Spring is coming early in 3/4 of national parks, according to a new study. Awesome? Not so much. As flowers bloom earlier every year, it’s disrupting the link between the wildflowers and the arrival of birds, bees, and butterflies that feed on and pollinate the flowers. In Shenandoah, an earlier spring is giving invasive plants a head start, and they’re displacing native wildflowers, leading to costly management issues.
Before the 1960s almost everything about living openly as a lesbian, gay, bisexual, or transgender (LGBT) person was illegal. New York City laws against homosexual activities were particularly harsh. The Stonewall Uprising on June 28, 1969 is a milestone in the quest for LGBT civil rights and provided momentum for a movement.
Vine Creek Ranch at Death Valley National Park. Steady drought and record summer heat make Death Valley a land of extremes. Towering peaks are frosted with winter snow. Rare rainstorms bring vast fields of wildflowers. Lush oases harbor tiny fish and refuge for wildlife and humans. Despite its morbid name, a great diversity of life survives in Death Valley.
Located 2,600 miles southwest of Hawaii, the National Park of American Samoa is the most remote unit of the National Park System and the U.S. National Park south of the Equator. The Park spreads across three islands, 9,500 acres of tropical rainforest, and 4,000 acres of ocean, including coral reefs. While remote, the islands of American Samoa, true to the meaning of the word Samoa (Islands of Sacred Earth), are welcoming and offer beautiful landscapes and centuries of culture and history.
To: All Equal Employment Opportunity Professionals
From: E. Melodee Stith, Director, Office for Equal Opportunity
Subject: Handbook on Complaints Processing
This Handbook represents the Department of the Interior's (Department) guidance to Equal Employment Opportunity Professionals responsible for processing complaints of employment discrimination filed against the Department. The Handbook encompasses all guidance that has been developed and disseminated through previous Equal Opportunity Directives and contains new guidance on areas not previously addressed. You should use this Handbook in conjunction with the Equal Employment Opportunity Commission's regulations at Title 29, Code of Federal Regulations, Part 1614 and the corresponding Management Directive 110.

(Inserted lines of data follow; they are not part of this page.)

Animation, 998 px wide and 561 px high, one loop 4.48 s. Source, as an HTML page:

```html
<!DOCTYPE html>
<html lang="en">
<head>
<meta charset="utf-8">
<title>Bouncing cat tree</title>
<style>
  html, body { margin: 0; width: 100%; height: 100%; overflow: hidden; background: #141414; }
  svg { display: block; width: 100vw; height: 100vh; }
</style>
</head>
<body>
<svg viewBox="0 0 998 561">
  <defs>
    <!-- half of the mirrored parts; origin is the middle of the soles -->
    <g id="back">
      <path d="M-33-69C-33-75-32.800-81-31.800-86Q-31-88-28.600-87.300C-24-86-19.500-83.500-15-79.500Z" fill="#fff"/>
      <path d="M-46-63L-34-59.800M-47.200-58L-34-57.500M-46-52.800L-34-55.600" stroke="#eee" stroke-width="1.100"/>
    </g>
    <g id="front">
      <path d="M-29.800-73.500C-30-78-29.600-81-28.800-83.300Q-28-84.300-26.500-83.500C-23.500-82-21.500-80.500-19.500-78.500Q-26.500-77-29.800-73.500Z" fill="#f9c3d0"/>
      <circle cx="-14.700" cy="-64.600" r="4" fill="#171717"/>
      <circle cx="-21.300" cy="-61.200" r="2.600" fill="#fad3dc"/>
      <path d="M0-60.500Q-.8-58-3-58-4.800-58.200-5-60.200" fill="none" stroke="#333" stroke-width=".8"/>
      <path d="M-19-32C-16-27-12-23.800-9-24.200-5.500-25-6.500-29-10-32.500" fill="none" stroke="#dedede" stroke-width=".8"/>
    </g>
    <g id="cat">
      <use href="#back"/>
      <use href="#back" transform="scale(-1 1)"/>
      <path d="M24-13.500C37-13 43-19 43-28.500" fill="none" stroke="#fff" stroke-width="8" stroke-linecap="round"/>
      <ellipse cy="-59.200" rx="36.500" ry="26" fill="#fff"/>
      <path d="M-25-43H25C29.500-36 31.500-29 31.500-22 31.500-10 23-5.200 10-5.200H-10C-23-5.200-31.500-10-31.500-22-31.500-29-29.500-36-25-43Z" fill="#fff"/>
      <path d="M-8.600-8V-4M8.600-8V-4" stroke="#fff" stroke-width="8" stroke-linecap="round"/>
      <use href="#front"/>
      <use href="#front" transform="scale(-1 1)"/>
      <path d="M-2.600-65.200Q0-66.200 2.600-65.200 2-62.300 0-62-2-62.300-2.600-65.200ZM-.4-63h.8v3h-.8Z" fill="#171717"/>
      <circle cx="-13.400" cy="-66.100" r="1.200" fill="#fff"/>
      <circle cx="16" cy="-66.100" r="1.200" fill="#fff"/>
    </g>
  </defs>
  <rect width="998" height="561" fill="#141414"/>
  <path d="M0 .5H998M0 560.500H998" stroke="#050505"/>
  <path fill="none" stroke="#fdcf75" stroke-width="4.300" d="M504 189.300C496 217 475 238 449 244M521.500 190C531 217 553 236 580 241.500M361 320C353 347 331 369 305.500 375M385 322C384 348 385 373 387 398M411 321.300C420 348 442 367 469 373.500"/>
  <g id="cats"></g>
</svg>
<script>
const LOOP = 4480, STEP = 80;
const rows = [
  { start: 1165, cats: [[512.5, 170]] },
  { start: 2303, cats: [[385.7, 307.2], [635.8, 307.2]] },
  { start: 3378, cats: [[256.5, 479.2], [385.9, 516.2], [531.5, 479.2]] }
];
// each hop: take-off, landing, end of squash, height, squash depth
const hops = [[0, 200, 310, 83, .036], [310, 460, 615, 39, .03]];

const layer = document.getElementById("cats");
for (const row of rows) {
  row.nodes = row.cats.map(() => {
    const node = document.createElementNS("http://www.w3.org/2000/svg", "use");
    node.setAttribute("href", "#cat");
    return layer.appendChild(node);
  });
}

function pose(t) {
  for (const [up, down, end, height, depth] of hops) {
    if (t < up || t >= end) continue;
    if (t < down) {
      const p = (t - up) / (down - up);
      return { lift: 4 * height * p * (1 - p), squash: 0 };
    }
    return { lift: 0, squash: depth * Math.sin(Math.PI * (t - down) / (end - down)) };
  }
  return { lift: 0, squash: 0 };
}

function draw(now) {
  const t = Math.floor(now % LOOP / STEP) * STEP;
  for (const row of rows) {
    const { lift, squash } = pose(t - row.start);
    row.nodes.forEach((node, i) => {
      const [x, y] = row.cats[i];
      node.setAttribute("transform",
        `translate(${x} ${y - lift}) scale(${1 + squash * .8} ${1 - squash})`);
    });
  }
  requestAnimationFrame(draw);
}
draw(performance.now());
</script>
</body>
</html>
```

The information in the Handbook may be revised periodically with replacement pages of the concerned topic. Additions to the Handbook may also be made in the future concerning new topics. We anticipate that there will always be new case law developed that may impact the way we handle complaints.
The appendices in the back of the Handbook are samples of forms and letters which you may use or, you may use your own forms and formats. At a minimum, the information in your letters and forms should contain the information required by Federal regulations and Departmental guidance.
We sincerely hope this guidance will be helpful to you. If, at any time, you have technical questions about complaints processing, we encourage you to contact us. We're here to serve you.